As part of her thesis, Masters student Justine Kummer launched a website and an online survey to collect data on types of conditions surrounding birds' collisions into residential home windows.
A study from Environment Canada published last year found residential houses are responsible for up to 90 per cent of all bird collisions, Kummer said.
“That’s something people aren’t very aware about,” she added.
After launching the project in September, Kummer said she’s been able to collect a significant amount of data from residents interested in her work.
“We’re asking participants to walk around the perimeter of their house for ideally a month,” Kummer said. “And report to us if you find anything.”
This summer, Kummer has launched another phase of the research, looking into bird feeders and their potential impact on the collision rate.
“There are big things people can do, but we want to find the little things people can do in their backyard to reduce the collisions,” said Kummer.

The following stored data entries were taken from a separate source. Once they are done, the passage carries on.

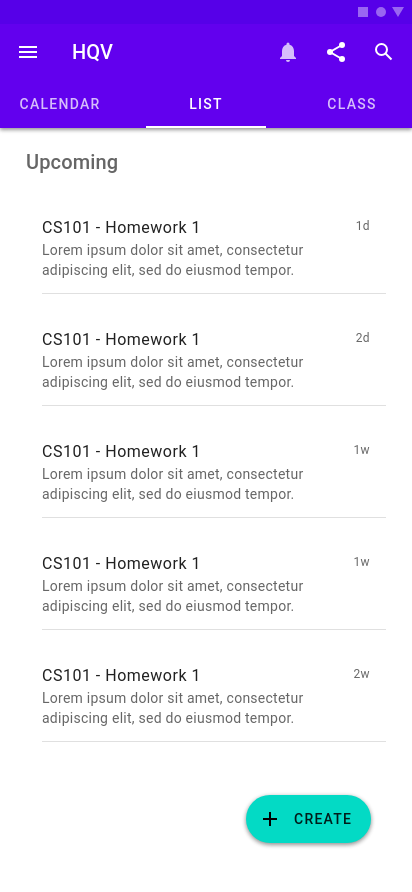
<!DOCTYPE html>
<html lang="en">
<head>
<meta charset="utf-8">
<title>HQV – Upcoming</title>
<style>
:root {
  --primary: #6200ee;
  --primary-dark: #5600e8;
  --secondary: #03dac5;
  --on-primary: #fff;
  --on-primary-medium: rgba(255, 255, 255, .74);
  --on-primary-low: rgba(255, 255, 255, .4);
  --text-high: rgba(0, 0, 0, .87);
  --text-medium: rgba(0, 0, 0, .6);
  --divider: rgba(0, 0, 0, .12);
}
* { box-sizing: border-box; margin: 0; padding: 0; }
body {
  width: 412px;
  height: 892px;
  overflow: hidden;
  background: #fff;
  font-family: Roboto, sans-serif;
}
a { color: inherit; text-decoration: none; }
svg { display: block; }
.screen { position: relative; width: 412px; height: 892px; overflow: hidden; }
.header {
  height: 128px;
  background: var(--primary);
  color: var(--on-primary);
  box-shadow: 0 2px 4px rgba(0, 0, 0, .3), 0 1px 4px rgba(0, 0, 0, .2);
}
.status-bar {
  display: flex;
  justify-content: flex-end;
  height: 24px;
  padding-right: 8px;
  background: var(--primary-dark);
  fill: var(--on-primary-low);
}
.app-bar {
  display: flex;
  align-items: center;
  height: 56px;
  padding: 0 16px;
}
.app-title {
  flex: 1;
  margin-left: 32px;
  font-size: 20px;
  font-weight: 500;
  line-height: 24px;
  letter-spacing: .15px;
}
.actions { display: flex; gap: 24px; fill: var(--on-primary-medium); }
.tabs { display: flex; justify-content: space-between; height: 48px; }
.tab {
  width: 120px;
  border-bottom: 2px solid transparent;
  color: var(--on-primary-medium);
  font-size: 14px;
  font-weight: 500;
  line-height: 48px;
  letter-spacing: 1.25px;
  text-align: center;
}
.tab.active { color: var(--on-primary); border-color: var(--on-primary); }
.content { padding: 22px 26px 0; }
.section-title {
  margin-bottom: 8px;
  color: var(--text-medium);
  font-size: 20px;
  font-weight: 500;
  line-height: 24px;
  letter-spacing: .15px;
}
.assignments { margin-left: 16px; list-style: none; }
.assignment {
  display: flex;
  justify-content: space-between;
  height: 112px;
  padding: 34px 16px 0 0;
  border-bottom: 1px solid var(--divider);
}
.assignment h3 {
  color: var(--text-high);
  font-size: 16px;
  font-weight: 400;
  line-height: 24px;
  letter-spacing: .5px;
}
.assignment p {
  color: var(--text-medium);
  font-size: 14px;
  line-height: 20px;
  letter-spacing: .25px;
  white-space: nowrap;
}
.due {
  margin-top: 2px;
  color: var(--text-medium);
  font-size: 12px;
  line-height: 16px;
  letter-spacing: .4px;
}
.create-button {
  position: absolute;
  left: 246px;
  top: 795px;
  display: flex;
  align-items: center;
  gap: 12px;
  width: 125px;
  height: 48px;
  padding-left: 12px;
  border-radius: 24px;
  background: var(--secondary);
  color: var(--text-high);
  font-size: 14px;
  font-weight: 500;
  letter-spacing: 1.25px;
  box-shadow: 0 2px 4px rgba(0, 0, 0, .3), 0 1px 5px rgba(0, 0, 0, .2);
}
</style>
</head>
<body>
<div class="screen">
  <header class="header">
    <div class="status-bar">
      <svg width="46" height="24" aria-hidden="true">
        <rect y="7" width="10" height="10"/>
        <circle cx="23" cy="12" r="5"/>
        <polygon points="34,7 46,7 40,17"/>
      </svg>
    </div>
    <div class="app-bar">
      <a href="#" aria-label="Menu">
        <svg width="24" height="24" fill="#fff">
          <rect x="3" y="6" width="18" height="2"/>
          <rect x="3" y="11" width="18" height="2"/>
          <rect x="3" y="16" width="18" height="2"/>
        </svg>
      </a>
      <h1 class="app-title">HQV</h1>
      <div class="actions">
        <a href="#" aria-label="Notifications">
          <svg width="24" height="24">
            <path d="M12 22a2 2 0 0 0 2-2h-4a2 2 0 0 0 2 2zM18 16v-5c0-3-1.600-5.600-4.500-6.300V4a1.500 1.500 0 0 0-3 0v.7C7.600 5.400 6 8 6 11v5l-2 2v1h16v-1z"/>
          </svg>
        </a>
        <a href="#" aria-label="Share">
          <svg width="24" height="24">
            <path d="M18 5L6 12l12 7" fill="none" stroke="#fff" stroke-width="2"/>
            <g fill="#fff">
              <circle cx="18" cy="5" r="3"/>
              <circle cx="6" cy="12" r="3"/>
              <circle cx="18" cy="19" r="3"/>
            </g>
          </svg>
        </a>
        <a href="#" aria-label="Search">
          <svg width="24" height="24" fill="none" stroke="#fff" stroke-width="2">
            <circle cx="9.500" cy="9.500" r="5.500"/>
            <path d="M13.500 13.500l6 6"/>
          </svg>
        </a>
      </div>
    </div>
    <nav class="tabs">
      <a class="tab" href="#">CALENDAR</a>
      <a class="tab active" href="#">LIST</a>
      <a class="tab" href="#">CLASS</a>
    </nav>
  </header>

  <main class="content">
    <h2 class="section-title">Upcoming</h2>
    <ul class="assignments">
      <li class="assignment">
        <div>
          <h3>CS101 - Homework 1</h3>
          <p>Lorem ipsum dolor sit amet, consectetur<br>adipiscing elit, sed do eiusmod tempor.</p>
        </div>
        <span class="due">1d</span>
      </li>
      <li class="assignment">
        <div>
          <h3>CS101 - Homework 1</h3>
          <p>Lorem ipsum dolor sit amet, consectetur<br>adipiscing elit, sed do eiusmod tempor.</p>
        </div>
        <span class="due">2d</span>
      </li>
      <li class="assignment">
        <div>
          <h3>CS101 - Homework 1</h3>
          <p>Lorem ipsum dolor sit amet, consectetur<br>adipiscing elit, sed do eiusmod tempor.</p>
        </div>
        <span class="due">1w</span>
      </li>
      <li class="assignment">
        <div>
          <h3>CS101 - Homework 1</h3>
          <p>Lorem ipsum dolor sit amet, consectetur<br>adipiscing elit, sed do eiusmod tempor.</p>
        </div>
        <span class="due">1w</span>
      </li>
      <li class="assignment">
        <div>
          <h3>CS101 - Homework 1</h3>
          <p>Lorem ipsum dolor sit amet, consectetur<br>adipiscing elit, sed do eiusmod tempor.</p>
        </div>
        <span class="due">2w</span>
      </li>
    </ul>
  </main>

  <a class="create-button" href="#">
    <svg width="24" height="24" aria-hidden="true">
      <path d="M12 5v14M5 12h14" stroke="#000" stroke-width="2"/>
    </svg>
    <span>CREATE</span>
  </a>
</div>
</body>
</html>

Bird feeder study will be conducted over the summer, while the bird collision study will go on through 2014 and could be expanded.
For more information on the project, click here.